Our member conference this year was an outstanding success. To attract so many members and have such a vibrant community come together in a really energized way was remarkable. And graduation this year was record breaking, with students from overseas representing showcasing our international reach.
I’m delighted with the confidence we now have. I don't think international trade has ever been more important or so much in the frontline of conversations and discussions. As a result, there is a focus on what IOE&IT can do and what it brings to nations, businesses and individuals.
Accentuating the positive
There is huge cause for optimism. We know businesses trading internationally are more resilient, employ more people and are more innovative and profitable. When we surveyed members recently, 54% were positive with regards to their expectations for growth next year. That compares with a general survey of UK businesses, where just 18% are positive for next year.
It shouldn’t come as any surprise that businesses and organisations which collaborate with us and that we support are more optimistic about next year than those with whom we don’t work. This team is peerless. There are no equals to what we have at the IOE&IT, it is our history, our approach, it’s in our DNA. I'm hugely optimistic for our members, the wider trading community, and for what we will achieve.
As we look forward to 2023, with the potential of this group of people, this team, there should be no limit to our ambitions.
In the meantime, it just remains to wish you all a restful Christmas and best wishes for a joy filled new year.
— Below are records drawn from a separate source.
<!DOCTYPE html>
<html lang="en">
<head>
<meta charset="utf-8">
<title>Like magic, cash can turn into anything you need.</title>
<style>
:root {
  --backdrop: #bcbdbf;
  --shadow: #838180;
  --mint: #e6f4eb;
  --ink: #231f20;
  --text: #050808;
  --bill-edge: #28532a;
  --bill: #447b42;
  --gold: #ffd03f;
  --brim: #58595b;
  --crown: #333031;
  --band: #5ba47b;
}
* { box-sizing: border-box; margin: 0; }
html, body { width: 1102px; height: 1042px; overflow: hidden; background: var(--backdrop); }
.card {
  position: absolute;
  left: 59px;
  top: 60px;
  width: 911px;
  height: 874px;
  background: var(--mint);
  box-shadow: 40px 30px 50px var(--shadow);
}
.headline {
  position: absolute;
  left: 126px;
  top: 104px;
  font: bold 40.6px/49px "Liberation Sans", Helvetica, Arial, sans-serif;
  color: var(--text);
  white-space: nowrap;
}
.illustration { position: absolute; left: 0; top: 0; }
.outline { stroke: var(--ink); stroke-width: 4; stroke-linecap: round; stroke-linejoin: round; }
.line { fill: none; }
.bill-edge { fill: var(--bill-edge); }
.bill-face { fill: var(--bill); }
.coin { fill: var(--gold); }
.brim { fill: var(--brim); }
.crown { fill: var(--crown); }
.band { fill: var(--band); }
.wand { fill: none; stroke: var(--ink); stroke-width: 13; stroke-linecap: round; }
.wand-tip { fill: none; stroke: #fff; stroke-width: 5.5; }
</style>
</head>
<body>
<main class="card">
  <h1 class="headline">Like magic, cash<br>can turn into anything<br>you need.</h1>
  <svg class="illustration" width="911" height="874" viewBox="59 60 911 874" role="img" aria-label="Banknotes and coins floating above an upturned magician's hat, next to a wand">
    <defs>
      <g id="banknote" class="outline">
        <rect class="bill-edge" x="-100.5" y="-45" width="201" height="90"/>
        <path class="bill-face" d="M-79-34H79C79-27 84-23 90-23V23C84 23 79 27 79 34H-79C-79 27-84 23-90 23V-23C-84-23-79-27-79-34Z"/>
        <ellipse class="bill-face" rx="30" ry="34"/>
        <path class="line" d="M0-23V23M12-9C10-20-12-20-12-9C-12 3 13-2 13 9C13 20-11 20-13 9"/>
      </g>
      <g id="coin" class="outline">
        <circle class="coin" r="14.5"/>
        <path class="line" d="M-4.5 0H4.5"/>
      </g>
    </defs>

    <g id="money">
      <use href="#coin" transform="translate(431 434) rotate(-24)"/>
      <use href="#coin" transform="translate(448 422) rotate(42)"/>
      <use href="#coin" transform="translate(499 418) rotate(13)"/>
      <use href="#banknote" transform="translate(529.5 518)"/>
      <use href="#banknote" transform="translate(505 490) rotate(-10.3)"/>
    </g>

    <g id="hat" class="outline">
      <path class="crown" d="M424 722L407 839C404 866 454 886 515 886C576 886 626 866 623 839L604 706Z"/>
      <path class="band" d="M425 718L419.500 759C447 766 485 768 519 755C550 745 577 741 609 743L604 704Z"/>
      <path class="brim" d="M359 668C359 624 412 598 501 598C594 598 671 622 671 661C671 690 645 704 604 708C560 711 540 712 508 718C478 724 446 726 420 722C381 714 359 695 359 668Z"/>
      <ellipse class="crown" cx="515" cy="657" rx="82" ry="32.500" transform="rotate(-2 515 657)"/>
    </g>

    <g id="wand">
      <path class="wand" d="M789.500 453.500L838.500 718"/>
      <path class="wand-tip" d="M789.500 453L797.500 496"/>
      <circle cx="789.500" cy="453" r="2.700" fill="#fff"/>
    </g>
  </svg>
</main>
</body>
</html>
I look forward to collaborating with you next year as together we create the new, exciting chapter in the Institute’s history.